### What to produce
Look through the material below and show every line with the word "href".

### Listed records

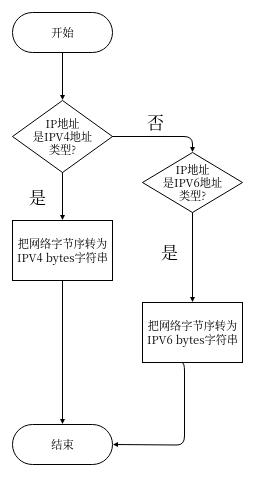
<!DOCTYPE html>
<html lang="zh-CN">
<head>
<meta charset="utf-8">
<title>IP地址转换流程图</title>
<style>
:root { --paper: #fff; --ink: #000; --text: #000; }
* { box-sizing: border-box; }
html, body { margin: 0; overflow: hidden; background: var(--paper); }
.flowchart {
  position: relative; width: 255px; height: 477px; overflow: hidden;
  background: var(--paper); color: var(--text);
  font: 11.2px/14px "Noto Serif CJK SC", "Noto Serif", serif;
}
.shapes { position: absolute; left: 0; top: 0; display: block; }
.outline { fill: var(--paper); stroke: var(--ink); stroke-width: 1; }
.connector { fill: none; stroke: var(--ink); stroke-width: 1; }
.arrowhead { fill: var(--ink); }
.node {
  position: absolute; width: 101px;
  display: flex; align-items: center; justify-content: center;
  text-align: center; white-space: nowrap;
}
.decision { line-height: 13px; }
.left { left: 12px; }
.right { left: 142px; }
.start { top: 12px; height: 40px; }
.check-v4 { top: 100px; height: 73px; }
.check-v6 { top: 152px; height: 61px; }
.convert-v4 { top: 220px; height: 60px; }
.convert-v6 { top: 302px; height: 60px; }
.end { top: 424px; height: 40px; }
.branch { position: absolute; width: 18px; height: 20px; font-size: 17px; line-height: 20px; }
.yes-v4 { left: 29px; top: 187px; }
.yes-v6 { left: 161px; top: 242px; }
.no-v4 { left: 147px; top: 112px; }
</style>
</head>
<body>
<main class="flowchart">
  <svg class="shapes" width="255" height="477" viewBox="0 0 255 477" aria-hidden="true">
    <defs>
      <path id="arrow-down" class="arrowhead" d="M-2.5 -5h5L0 0z"/>
    </defs>
    <g class="connectors">
      <path class="connector" d="M62.5 52V98"/>
      <path class="connector" d="M62.5 172V218"/>
      <path class="connector" d="M62.5 280V422"/>
      <path class="connector" d="M112 136.5H184Q192.5 136.5 192.5 144V150"/>
      <path class="connector" d="M192.5 212V300"/>
      <path class="connector" d="M182 362.5Q184.5 363 184.5 371V436Q184.5 445 177 445L114 444.5"/>
      <use href="#arrow-down" x="62.5" y="100"/>
      <use href="#arrow-down" x="62.5" y="220"/>
      <use href="#arrow-down" x="62.5" y="424"/>
      <use href="#arrow-down" x="192.5" y="152"/>
      <use href="#arrow-down" x="192.5" y="302"/>
      <use href="#arrow-down" transform="translate(113 444.5) rotate(90)"/>
    </g>
    <g class="outlines">
      <rect class="outline" x="12.5" y="12.5" width="100" height="40" rx="20"/>
      <polygon class="outline" points="62.5,100.5 112.5,136.5 62.5,172.5 12.5,136.5"/>
      <polygon class="outline" points="192.5,152.5 242.5,182.5 192.5,212.5 142.5,182.5"/>
      <rect class="outline" x="12.5" y="220.5" width="100" height="60"/>
      <rect class="outline" x="142.5" y="302.5" width="100" height="60"/>
      <rect class="outline" x="12.5" y="424.5" width="100" height="40" rx="20"/>
    </g>
  </svg>

  <div class="node left start">开始</div>
  <div class="node decision left check-v4">IP地址<br>是IPV4地址<br>类型?</div>
  <div class="node decision right check-v6">IP地址<br>是IPV6地址<br>类型?</div>
  <div class="node left convert-v4">把网络字节序转为<br>IPV4 bytes字符串</div>
  <div class="node right convert-v6">把网络字节序转为<br>IPV6 bytes字符串</div>
  <div class="node left end">结束</div>

  <span class="branch yes-v4">是</span>
  <span class="branch no-v4">否</span>
  <span class="branch yes-v6">是</span>
</main>
</body>
</html>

### Task result
      <use href="#arrow-down" x="62.5" y="100"/>
      <use href="#arrow-down" x="62.5" y="220"/>
      <use href="#arrow-down" x="62.5" y="424"/>
      <use href="#arrow-down" x="192.5" y="152"/>
      <use href="#arrow-down" x="192.5" y="302"/>
      <use href="#arrow-down" transform="translate(113 444.5) rotate(90)"/>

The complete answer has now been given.